▶

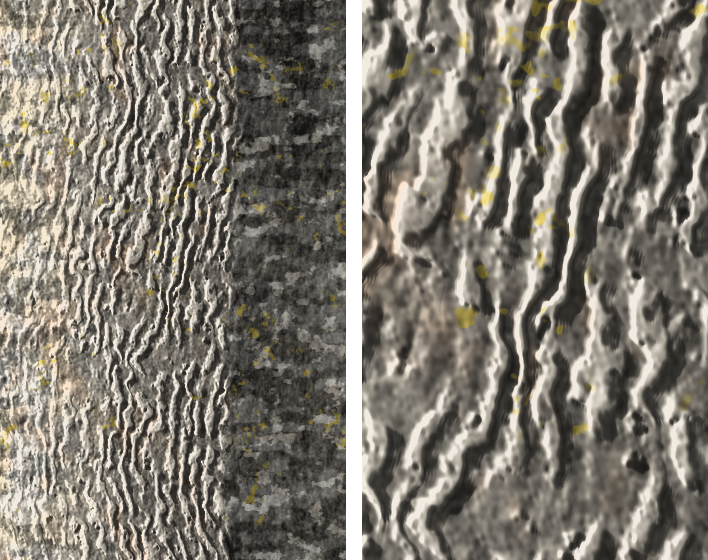
Left, the full canvas; right, a detail of the centre.
Reproduce this texture procedurally as a Shadertoy shader.

```glsl
// Ridged tree bark, raked by sun from the left and falling into shade on the right.

const float RIDGE_SPACING = 0.025;
const float LEAN = 0.085;            // sideways drift of the ridges near the top
const float FLAKE_DEPTH = 1.25;
const float SLOPE_GAIN = 0.85;
const float SHADOW_STEP = 0.002;
const float SHADE_EDGE = 0.665;      // where sunlight ends, as a share of the width
const float AMBIENT = 0.25;
const vec3 BARK_TINT = vec3(1.0, 0.96, 0.89);
const vec3 BRIGHT_TINT = vec3(1.0, 0.97, 0.93);
const vec3 COOL_TINT = vec3(0.97, 0.98, 0.96);
const vec3 CREAM_TINT = vec3(1.03, 0.96, 0.81);
const vec3 RUST_TINT = vec3(1.10, 0.93, 0.77);
const vec3 LICHEN = vec3(0.90, 0.80, 0.30);

float hash(vec2 p) {
    return fract(sin(dot(p, vec2(127.1, 311.7))) * 43758.5);
}

float noise(vec2 p) {
    vec2 i = floor(p), f = fract(p);
    f = f * f * (3.0 - 2.0 * f);
    return mix(mix(hash(i), hash(i + vec2(1, 0)), f.x),
               mix(hash(i + vec2(0, 1)), hash(i + vec2(1, 1)), f.x), f.y);
}

// Each octave is turned, so the noise grid does not show
float fbm(vec2 p) {
    float sum = 0.0, amp = 0.5;
    for (int i = 0; i < 3; i++) {
        p = mat2(0.8, 0.6, -0.6, 0.8) * p + 7.3;
        sum += amp * noise(p);
        p *= 2.0;
        amp *= 0.6;
    }
    return sum / 0.98;
}

// Chipped flakes, a little longer along the trunk
float flakes(vec2 p) {
    return fbm(p * vec2(95.0, 58.0));
}

// Short, ragged vertical ridges: 0 in the grooves, 1 on the crests
float ridges(vec2 p, float flake) {
    p.x -= LEAN * smoothstep(0.5, 1.0, p.y) - 0.02 * sin(p.y * 7.0);
    float phase = p.x / RIDGE_SPACING
                + 1.3 * (noise(p * vec2(15.0, 11.0)) - 0.5)
                + 0.7 * (noise(p * vec2(45.0, 42.0)) - 0.5)
                + 0.7 * (flake - 0.5);
    float crest = smoothstep(0.2, 0.95, 0.5 + 0.5 * cos(6.28318 * phase));
    float column = floor(phase + 0.5);
    float along = p.y * 40.0 + column * 3.1 + 0.9 * (phase - column);
    float segment = noise(vec2(column * 7.37, along)) + 0.5 * (flake - 0.5);
    return crest * (0.2 + 0.8 * smoothstep(0.2, 0.5, segment));
}

float barkHeight(vec2 p, float relief) {
    float flake = flakes(p);
    return relief * ridges(p, flake) + FLAKE_DEPTH * flake;
}

// How deeply taller bark to the left blocks the sun
float castShadow(vec2 p, float height, float relief, float rise) {
    float block = 0.0;
    for (int i = 1; i <= 5; i++) {
        float s = float(i);
        vec2 q = p + s * SHADOW_STEP * vec2(-1.0, 0.45);
        block = max(block, barkHeight(q, relief) - height - s * rise);
    }
    return smoothstep(0.0, 0.42, block);
}

void mainImage(out vec4 fragColor, in vec2 fragCoord) {
    vec2 p = fragCoord / iResolution.y;
    float across = fragCoord.x / iResolution.x;
    float leftness = 1.0 - smoothstep(0.0, 0.4, across);

    // Relief and slope towards the sun
    float relief = mix(0.9, 0.4, leftness) * mix(1.0, 0.35, smoothstep(0.66, 0.74, across));
    float flake = flakes(p);
    float ridge = ridges(p, flake) * relief;
    float height = ridge + FLAKE_DEPTH * flake;
    vec2 e = vec2(0.0016, -0.0009);
    float slope = barkHeight(p + e, relief) - barkHeight(p - e, relief);
    float speckle = noise(p * 270.0) - 0.5;

    // Horizontal plates and pale crusts of the smoother bark
    vec2 bent = p + 0.014 * vec2(fbm(p * 50.0), fbm(p * 45.0 + 9.0));
    float plates = smoothstep(0.42, 0.6, 0.6 * noise(bent * vec2(22.0, 62.0))
                 + 0.4 * fbm(p * vec2(75.0, 120.0)));
    float crust = smoothstep(0.6, 0.7, 0.6 * noise(bent * vec2(42.0, 62.0) + 31.0)
                + 0.4 * fbm(p * vec2(100.0, 120.0) + 3.0));

    // Sunlit side
    float shadow = castShadow(p, height, relief, mix(0.2, 0.1, across / SHADE_EDGE));
    float sun = clamp(0.53 + SLOPE_GAIN * slope, 0.05, 1.1) * (1.0 - 0.8 * shadow);
    float albedo = mix(0.56, 0.93, ridge) + 0.5 * (flake - 0.5) + 0.2 * speckle;
    albedo += leftness * (0.22 - 0.30 * plates);
    float exposure = mix(1.35, 1.0, smoothstep(0.0, 0.55, across));
    float litTone = albedo * (AMBIENT + sun) * exposure;

    // Shaded side
    float damp = noise(p * vec2(9.0, 5.0) + 4.0);
    float shadeTone = 0.18 + 0.12 * plates + 0.22 * crust + 0.32 * (flake - 0.5)
                    + 0.14 * slope + 0.10 * speckle + 0.10 * (damp - 0.4)
                    + 0.05 * smoothstep(0.85, 1.0, across);

    // Ragged edge of the sunlight
    float edge = SHADE_EDGE + 0.035 * (p.y - 0.5) + 0.06 * (fbm(p * vec2(40.0, 26.0)) - 0.5);
    float inShade = smoothstep(-0.02, 0.02, across - edge);
    float tone = clamp(mix(litTone, shadeTone, inShade), 0.08, 0.95);

    // Tints: cool plates, rusty grooves, cream glow at the far left
    vec3 tint = mix(BARK_TINT, BRIGHT_TINT, smoothstep(0.65, 0.9, tone));
    tint = mix(tint, COOL_TINT, 0.5 * plates * max(inShade, leftness));
    float groove = (1.0 - ridge) * smoothstep(0.5, 0.75, fbm(p * vec2(24.0, 16.0) + 17.0));
    tint = mix(tint, RUST_TINT, 0.6 * groove * (1.0 - inShade));
    float glow = leftness * smoothstep(0.4, 0.65, fbm(p * 16.0 + 5.0));
    tint = mix(tint, CREAM_TINT, 0.7 * glow);
    vec3 color = tone * tint;

    // Scattered yellow lichen
    float lichen = smoothstep(0.64, 0.72, fbm(p * 75.0 + 50.0))
                 * smoothstep(0.55, 0.68, fbm(p * 14.0 + 23.0));
    color = mix(color, LICHEN * (0.35 + 0.75 * tone), 0.75 * lichen);

    fragColor = vec4(clamp(color, 0.0, 1.0), 1.0);
}
```
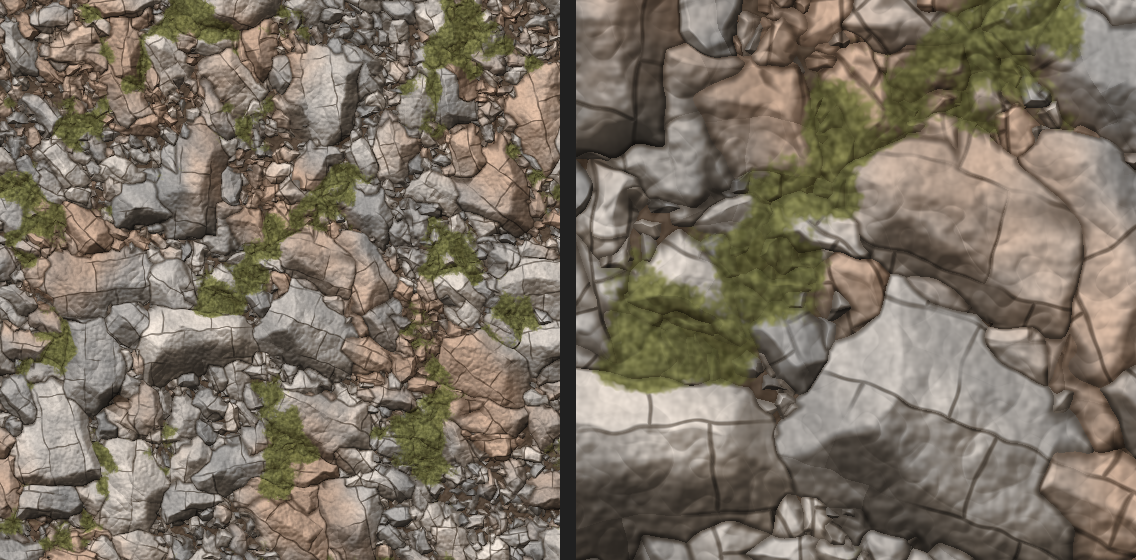
Left: the whole. Right: its middle third, enlarged.
Reproduce this texture procedurally as a three.js fragment shader.

```glsl
// Rocky ground: faceted boulders, stones and pebbles with moss in the hollows.
// Each rock is a smooth minimum of tilted planes; the highest rock wins, and
// its analytic slope, fractures, seams and nearby taller rocks shade it.
varying vec2 vUv;

const vec3 PALE_STONE = vec3(0.83, 0.79, 0.75);
const vec3 BLUE_STONE = vec3(0.63, 0.62, 0.61);
const vec3 RUST_STONE = vec3(0.76, 0.62, 0.52);
const vec3 SOIL = vec3(0.56, 0.48, 0.41);
const vec3 MOSS_DARK = vec3(0.34, 0.34, 0.17);
const vec3 MOSS_LIGHT = vec3(0.53, 0.53, 0.31);
const vec3 SHADOW_TINT = vec3(1.05, 0.97, 0.88);
const vec3 LIGHT_DIR = vec3(-0.26, 0.56, 0.78);
const float BOULDER_CELLS = 6.6;  // boulder cells across the canvas
const float LAYER_RATIO = 1.72;   // each layer is this much finer
const float BOULDER_SHARE = 0.52; // filled cells in the coarsest layer
const float STRATA_ANGLE = -0.75; // common lean of the rocks
const float SEAM_DEPTH = 0.0055;  // height step over which a seam fades
const float MOSS_AMOUNT = 0.10;
const float TAU = 6.2832;

struct Rock {
  float height;
  float runnerUp; // height of the next rock below
  float fracture; // distance to the nearest crack
  vec2 slope;
  vec4 traits;    // random values of this rock
};

vec4 hash4(vec2 p) {
  vec4 q = fract(p.xyxy * vec4(0.1031, 0.1030, 0.0973, 0.1099));
  q += dot(q, q.wzxy + 33.33);
  return fract((q.xxyz + q.yzzw) * q.zywx);
}

float corner(vec2 cell, vec2 offset) {
  return dot(hash4(cell).xy * 2.0 - 1.0, offset);
}

float gradientNoise(vec2 p) {
  vec2 i = floor(p), f = p - i, e = vec2(1.0, 0.0);
  vec2 u = f * f * f * (f * (f * 6.0 - 15.0) + 10.0);
  return mix(mix(corner(i, f), corner(i + e, f - e), u.x),
             mix(corner(i + e.yx, f - e.yx), corner(i + 1.0, f - 1.0), u.x), u.y);
}

// Creased small-scale roughness of the stone
float relief(vec2 p) {
  return abs(gradientNoise(p * 24.0)) * 0.022 + abs(gradientNoise(p * 57.0 + 7.0)) * 0.009
       + gradientNoise(p * 150.0) * 0.0036;
}

void addRock(inout Rock top, vec2 d, vec2 cell, vec4 rnd, float size, float cells) {
  vec4 traits = hash4(cell + 71.3);
  float axis = STRATA_ANGLE + (traits.x - 0.5) * 1.9;

  // Sloping cap, then side planes that trim it to a convex block
  vec2 slope = (traits.yz - 0.5) * 0.8;
  float h = size * mix(0.35, 0.65, traits.w) + dot(slope, d);
  for (int k = 0; k < 6; k++) {
    vec4 side = hash4(cell + float(k) * 13.7 + 5.0);
    float turn = (float(k) + side.x * 0.8) * TAU / 6.0;
    vec2 dir = vec2(cos(turn + axis), sin(turn + axis));
    float reach = size * mix(0.78, 1.08, side.y) * (1.0 + 0.26 * cos(2.0 * turn));
    float steep = mix(0.5, 1.8, side.z);
    float plane = (reach - dot(d, dir)) * steep;
    float t = clamp(0.5 + (plane - h) / 0.08, 0.0, 1.0);
    h = mix(plane, h, t) - 0.04 * t * (1.0 - t);
    slope = mix(-dir * steep, slope, t);
    if (h < 0.0) return;
  }

  h /= cells;
  if (h > top.height) {
    // Fractured blocks, each leaning its own way
    vec2 along = vec2(cos(axis), sin(axis));
    vec2 rate = vec2(1.7, 2.8) * min(1.0, 14.0 / cells);
    vec2 grid = vec2(dot(d, along), dot(d, vec2(-along.y, along.x))) * rate + rnd.xy;
    grid.x += 0.37 * floor(grid.y);
    vec2 gap = (0.5 - abs(fract(grid) - 0.5)) / rate;
    slope += (hash4(floor(grid) + cell * 3.0).xy - 0.5) * 0.55;
    top = Rock(h, top.height, min(gap.x, gap.y) / cells, slope, traits);
  } else {
    top.runnerUp = max(top.runnerUp, h);
  }
}

Rock rockField(vec2 p, int layers) {
  Rock top = Rock(0.0015, 0.0, 1.0, vec2(0.0), vec4(-1.0));
  float cells = BOULDER_CELLS;
  for (int layer = 0; layer < 5; layer++) {
    // Stop once the finer rocks are too low to show
    if (layer >= layers || top.height > 0.65 / cells + SEAM_DEPTH) break;
    vec2 q = p * cells + float(layer) * 17.4;
    float share = min(BOULDER_SHARE + 0.14 * float(layer), 0.93);
    for (int n = 0; n < 9; n++) {
      vec2 cell = floor(q) + vec2(mod(float(n), 3.0), floor(float(n) / 3.0)) - 1.0;
      vec4 rnd = hash4(cell + float(layer) * 41.0);
      vec2 d = q - cell - 0.5 - (rnd.xy - 0.5) * 0.8;
      float size = mix(0.42, 0.66, rnd.w);
      if (rnd.z < share && dot(d, d) < 2.0 * size * size) addRock(top, d, cell, rnd, size, cells);
    }
    cells *= LAYER_RATIO;
  }
  return top;
}

void main() {
  // Warp the plane so that edges and cracks are not ruler-straight
  vec2 p = vUv + 0.010 * vec2(gradientNoise(vUv * 17.0), gradientNoise(vUv * 17.0 + 40.0))
               + 0.005 * vec2(gradientNoise(vUv * 50.0), gradientNoise(vUv * 50.0 + 80.0));
  Rock rock = rockField(p, 5);
  float grain = gradientNoise(vUv * 170.0) + 0.6 * gradientNoise(vUv * 310.0);
  float mottle = gradientNoise(vUv * 13.0) + 0.6 * gradientNoise(vUv * 39.0);

  // Stone colour: rusty regions among pale and bluish greys
  float rust = smoothstep(0.0, 0.5, gradientNoise(vUv * 4.0 + 3.0) + 0.6 * (rock.traits.y - 0.4) + 0.15 * mottle);
  vec3 colour = mix(BLUE_STONE, PALE_STONE, clamp(rock.traits.z + 0.5 * mottle, 0.0, 1.0));
  colour = mix(colour, RUST_STONE, rust * 0.8);
  if (rock.traits.x < 0.0) colour = SOIL;
  colour *= 1.0 + 0.17 * mottle + 0.11 * grain;

  // Moss fills low ground inside ragged patches
  float mossLevel = MOSS_AMOUNT * (gradientNoise(vUv * 7.0 + 21.0) + 0.35 * gradientNoise(vUv * 28.0) - 0.08);
  float moss = smoothstep(-0.003, 0.006, mossLevel + 0.008 * grain - rock.height);
  colour = mix(colour, mix(MOSS_DARK, MOSS_LIGHT, clamp(0.5 + grain, 0.0, 1.0)), moss * 0.92);

  // Light from the upper left over slope and roughness
  float eps = 0.0012, here = relief(vUv);
  vec2 rough = vec2(relief(vUv + vec2(eps, 0.0)), relief(vUv + vec2(0.0, eps))) - here;
  vec2 slope = rock.slope * (1.0 - 0.6 * moss) + rough / eps * 0.38;
  float light = max(dot(normalize(vec3(-slope, 1.0)), normalize(LIGHT_DIR)), 0.0);
  float shade = 0.32 + 0.76 * light;

  // Seams, cracks and the soft shadow of taller rocks toward the light
  float seam = smoothstep(0.0, SEAM_DEPTH, rock.height - rock.runnerUp);
  float crack = 1.0 - smoothstep(0.0004, 0.0022, rock.fracture);
  float rise = rockField(p + vec2(-0.007, 0.014), 3).height - rock.height;
  float shadow = smoothstep(0.006, 0.028, rise);
  shade *= mix(0.56, 1.0, mix(seam, 1.0, 0.5 * moss)) * (1.0 - 0.42 * shadow);
  shade *= 1.0 - 0.42 * crack * (1.0 - moss) * smoothstep(-0.3, 0.15, mottle);
  vec3 tint = mix(SHADOW_TINT, vec3(1.0), smoothstep(0.3, 0.85, shade));
  gl_FragColor = vec4(colour * tint * shade, 1.0);
}
```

◀

● Problem to solve: Say how many lines in the entries contain the string "grid", and leave out everything else.

● Task solution: 5